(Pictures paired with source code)
******

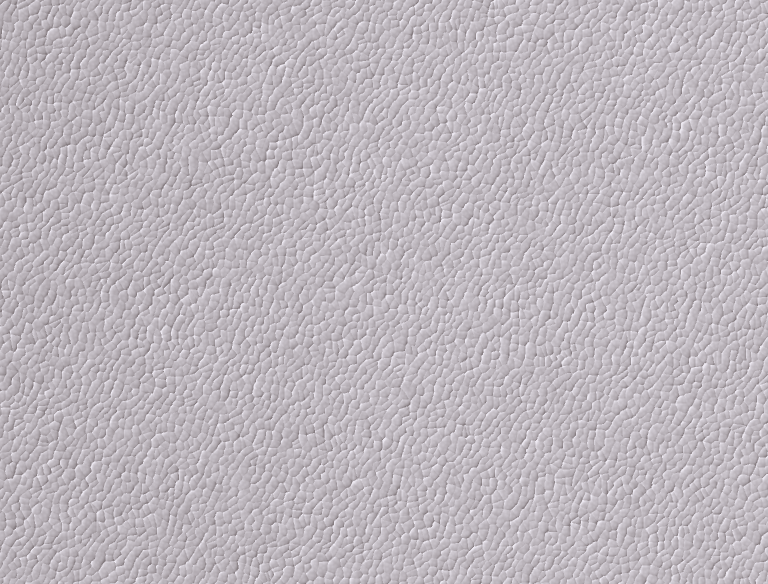
This texture is drawn by a WebGL 1 fragment shader. Its source:

```glsl
precision highp float;
// Draws pale lilac-grey pebbled leather, lit from the upper left.
uniform vec2 u_resolution;

const vec3 SHADOW = vec3(0.63, 0.60, 0.62);
const vec3 HIGHLIGHT = vec3(0.84, 0.82, 0.85);
const float PEBBLES_PER_HEIGHT = 74.0;
const float PORES_PER_HEIGHT = 150.0;
const float GRAIN_ANGLE = 1.15;

vec2 hash2(vec2 cell) {
  vec3 q = fract(cell.xyx * vec3(0.1031, 0.1030, 0.0973));
  q += dot(q, q.yzx + 33.33);
  return fract((q.xx + q.yz) * q.zy);
}

mat2 rotation(float angle) {
  float c = cos(angle), s = sin(angle);
  return mat2(c, -s, s, c);
}

// Vector from p to the closest cell point; its cell goes to nearestCell.
vec2 nearestPoint(vec2 p, float jitter, out vec2 nearestCell) {
  vec2 base = floor(p), nearest = vec2(8.0);
  nearestCell = base;
  for (int y = -1; y <= 1; y++) {
    for (int x = -1; x <= 1; x++) {
      vec2 cell = base + vec2(float(x), float(y));
      vec2 toPoint = cell + 0.5 + jitter * (hash2(cell) - 0.5) - p;
      if (dot(toPoint, toPoint) < dot(nearest, nearest)) {
        nearest = toPoint;
        nearestCell = cell;
      }
    }
  }
  return nearest;
}

// Rounded pebble: xy = surface tilt, z = groove depth, w = cell tone.
vec4 pebble(vec2 p, float jitter, float roundness) {
  vec2 home;
  vec2 toHome = nearestPoint(p, jitter, home);
  vec2 tilt = vec2(0.0);
  float groove = 0.0;
  for (int y = -2; y <= 2; y++) {
    for (int x = -2; x <= 2; x++) {
      vec2 cell = home + vec2(float(x), float(y));
      vec2 toPoint = cell + 0.5 + jitter * (hash2(cell) - 0.5) - p;
      vec2 across = toPoint - toHome;
      if (dot(across, across) > 0.0001) {
        vec2 outward = normalize(across);
        float edge = dot(0.5 * (toPoint + toHome), outward);
        // Both sides of a crease share one depth, so some creases fade.
        float depth = 0.2 + 1.1 * hash2(home + cell + 37.0).y;
        tilt += depth * outward * exp(-roundness * edge);
        groove = max(groove, depth * exp(-12.0 * edge));
      }
    }
  }
  return vec4(tilt, groove, hash2(home + 71.0).x);
}

// Slow bending of the grain, in pebble units.
vec2 bend(vec2 p) {
  return 0.3 * sin(p.yx * vec2(0.31, 0.27) + 1.7 * sin(p * 0.11))
       + 0.16 * sin(p.yx * vec2(0.93, 1.07) + p * 0.4);
}

// Broad light: darker at the left, softly mottled.
float broadLight(vec2 uv, float aspect) {
  float sweep = smoothstep(-0.1, 0.75, uv.x / aspect);
  float mottle = sin(uv.x * 9.0 + 2.0 * sin(uv.y * 5.0))
               * sin(uv.y * 8.0 + 1.5 * sin(uv.x * 6.0));
  return 0.14 * (sweep - 0.6) + 0.02 * mottle;
}

float leatherTone(vec2 uv, vec2 lightDirection) {
  mat2 turn = rotation(GRAIN_ANGLE);
  vec2 p = turn * uv * PEBBLES_PER_HEIGHT * vec2(0.95, 1.05);
  vec4 bump = pebble(p + bend(p), 0.88, 5.5);
  float lit = dot(bump.xy, turn * lightDirection);
  vec2 poreCell;
  float pore = length(nearestPoint(uv * PORES_PER_HEIGHT, 1.0, poreCell));
  return 0.52 + 0.68 * lit - 0.06 * bump.z
       + 0.15 * (bump.w - 0.5) + 0.34 * (0.46 - pore);
}

void main() {
  float aspect = u_resolution.x / u_resolution.y;
  vec2 lightDirection = normalize(vec2(-0.8, 0.6));
  float tone = 0.0;
  // Four spread samples per pixel soften the creases.
  for (int i = 0; i < 4; i++) {
    float n = float(i);
    vec2 offset = 0.7 * (vec2(mod(n, 2.0), floor(n * 0.5)) - 0.5);
    vec2 uv = (gl_FragCoord.xy + offset) / u_resolution.y;
    tone += 0.25 * leatherTone(uv, lightDirection);
  }
  tone += broadLight(gl_FragCoord.xy / u_resolution.y, aspect);
  gl_FragColor = vec4(mix(SHADOW, HIGHLIGHT, clamp(tone, -0.5, 1.4)), 1.0);
}
```
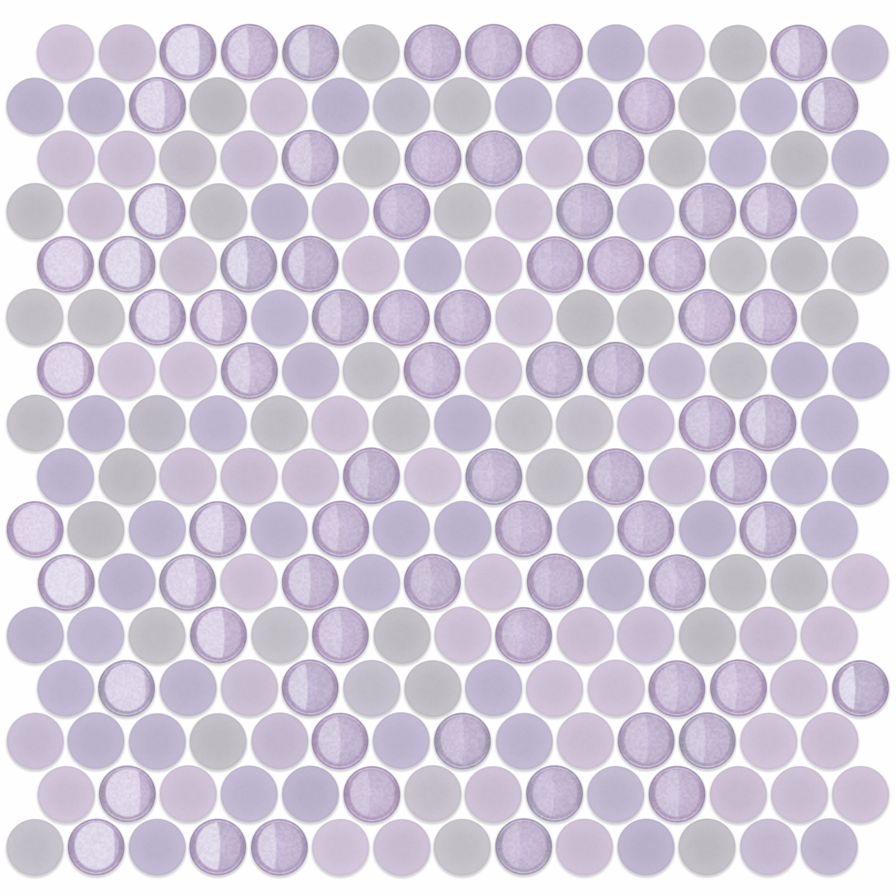
Give the GLSL for this pattern, as a Shadertoy shader.

```glsl
#define COLUMNS 14.0
#define ROWS 16.0
#define PITCH vec2(0.0682, 0.0591)
#define FIRST_TILE vec2(0.039, 0.0547)
#define ROW_SHIFT 0.0345
#define RADIUS 0.0315
#define JITTER 0.0012
#define GLASS_SHARE 0.34
#define GRAIN_SCALE 420.0
#define BACKGROUND vec3(0.995)

vec3 hash3(vec2 p) {
    vec3 q = fract(p.xyx * vec3(0.1031, 0.1030, 0.0973));
    q += dot(q, q.yxz + 33.33);
    return fract((q.xxy + q.yzz) * q.zyx);
}

float noise(vec2 p) {
    vec2 i = floor(p), f = fract(p);
    f = f * f * (3.0 - 2.0 * f);
    vec2 e = vec2(0, 1);
    return mix(mix(hash3(i).x, hash3(i + e.yx).x, f.x),
               mix(hash3(i + e).x, hash3(i + e.yy).x, f.x), f.y);
}

// Frosted tile: pink lavender, blue lavender or grey
vec3 matteColor(vec2 q, vec3 rnd, float grain) {
    vec3 pink = vec3(0.795, 0.745, 0.825);
    vec3 blue = vec3(0.735, 0.705, 0.800);
    vec3 grey = vec3(0.752, 0.740, 0.770);
    vec3 tint = mix(pink, blue, smoothstep(0.38, 0.62, rnd.x));
    tint = mix(tint, grey, smoothstep(0.66, 0.80, rnd.y));
    float r = length(q);
    float shade = 0.98 + 0.03 * rnd.z + 0.035 * smoothstep(0.3, 0.95, r);
    shade -= 0.05 * smoothstep(0.92, 1.0, r);
    return tint * shade + 0.012 * (grain - 0.5);
}

// Glossy tile: dark rim, pale inner disc and a sheen cut by a vertical edge
vec3 glassColor(vec2 q, float across, vec3 rnd, float grain) {
    vec3 rimColor = mix(vec3(0.68, 0.60, 0.735), vec3(0.65, 0.62, 0.71), rnd.x * rnd.x);
    vec3 bodyColor = mix(vec3(0.775, 0.71, 0.82), vec3(0.735, 0.69, 0.79), rnd.y);
    vec3 sheenColor = vec3(0.91, 0.89, 0.945);
    float r = length(q);
    float inner = length((q - vec2(0.02, 0.04)) / vec2(0.80, 0.86));
    float disc = 1.0 - smoothstep(0.92, 1.04, inner);

    float split = mix(0.75, -0.05, smoothstep(0.02, 0.36, across)) + 0.3 * (rnd.z - 0.5);
    float sheen = 1.0 - smoothstep(split - 0.05, split + 0.05, q.x + 0.12 * q.y * q.y);
    float strength = mix(0.3, 0.9, smoothstep(0.08, 0.42, abs(across - 0.6)));

    vec3 col = mix(rimColor, bodyColor, 0.25 + 0.75 * disc);
    col += 0.04 * disc * (1.0 - inner);
    col = mix(col, sheenColor, sheen * strength * disc * (0.72 + 0.28 * rnd.y));

    // Refracted side crescents and the bright bevel
    float crescent = smoothstep(0.72, 0.95, abs(q.x)) * (1.0 - disc);
    col -= 0.05 * crescent;
    float bevel = smoothstep(0.045, 0.0, abs(r - 0.92));
    col += 0.10 * bevel * smoothstep(0.2, 0.9, abs(q.y));
    col -= 0.07 * smoothstep(0.94, 1.0, r);
    return col + 0.055 * (grain - 0.5);
}

void mainImage(out vec4 fragColor, in vec2 fragCoord) {
    float size = min(iResolution.x, iResolution.y);
    vec2 p = (fragCoord - 0.5 * iResolution.xy) / size + 0.5;
    float aa = 1.0 / size;

    // Nearest tile among the adjacent staggered rows
    float nearest = 1e3, shadowDist = 1e3;
    vec2 center = vec2(0), id = vec2(0);
    float baseRow = round((p.y - FIRST_TILE.y) / PITCH.y);
    for (int k = -1; k <= 1; k++) {
        float row = clamp(baseRow + float(k), 0.0, ROWS - 1.0);
        float startX = FIRST_TILE.x + ROW_SHIFT * mod(row, 2.0);
        float column = clamp(round((p.x - startX) / PITCH.x), 0.0, COLUMNS - 1.0);
        vec2 cell = vec2(column, row);
        vec2 c = vec2(startX, FIRST_TILE.y) + cell * PITCH;
        c += JITTER * (hash3(cell + 71.0).xy - 0.5);
        float d = length(p - c);
        shadowDist = min(shadowDist, length(p - c + vec2(0.0, 0.0018)) - RADIUS);
        if (d < nearest) {
            nearest = d;
            center = c;
            id = cell;
        }
    }

    // Soft contact shadow
    vec3 col = BACKGROUND - 0.16 * (1.0 - smoothstep(-0.001, 0.0032, shadowDist));

    // Tile surface
    vec2 q = (p - center) / RADIUS;
    vec3 rnd = hash3(id + 13.0);
    float grain = noise(p * GRAIN_SCALE);
    bool isGlass = hash3(id + 137.0).x < GLASS_SHARE;
    vec3 tile = isGlass ? glassColor(q, center.x, rnd, grain) : matteColor(q, rnd, grain);
    col = mix(col, tile, 1.0 - smoothstep(-aa, aa, nearest - RADIUS));

    fragColor = vec4(clamp(col, 0.0, 1.0), 1.0);
}
```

******

Which lines in the records above contain the string "floor"? Copy them.

  vec2 base = floor(p), nearest = vec2(8.0);
    vec2 offset = 0.7 * (vec2(mod(n, 2.0), floor(n * 0.5)) - 0.5);
    vec2 i = floor(p), f = fract(p);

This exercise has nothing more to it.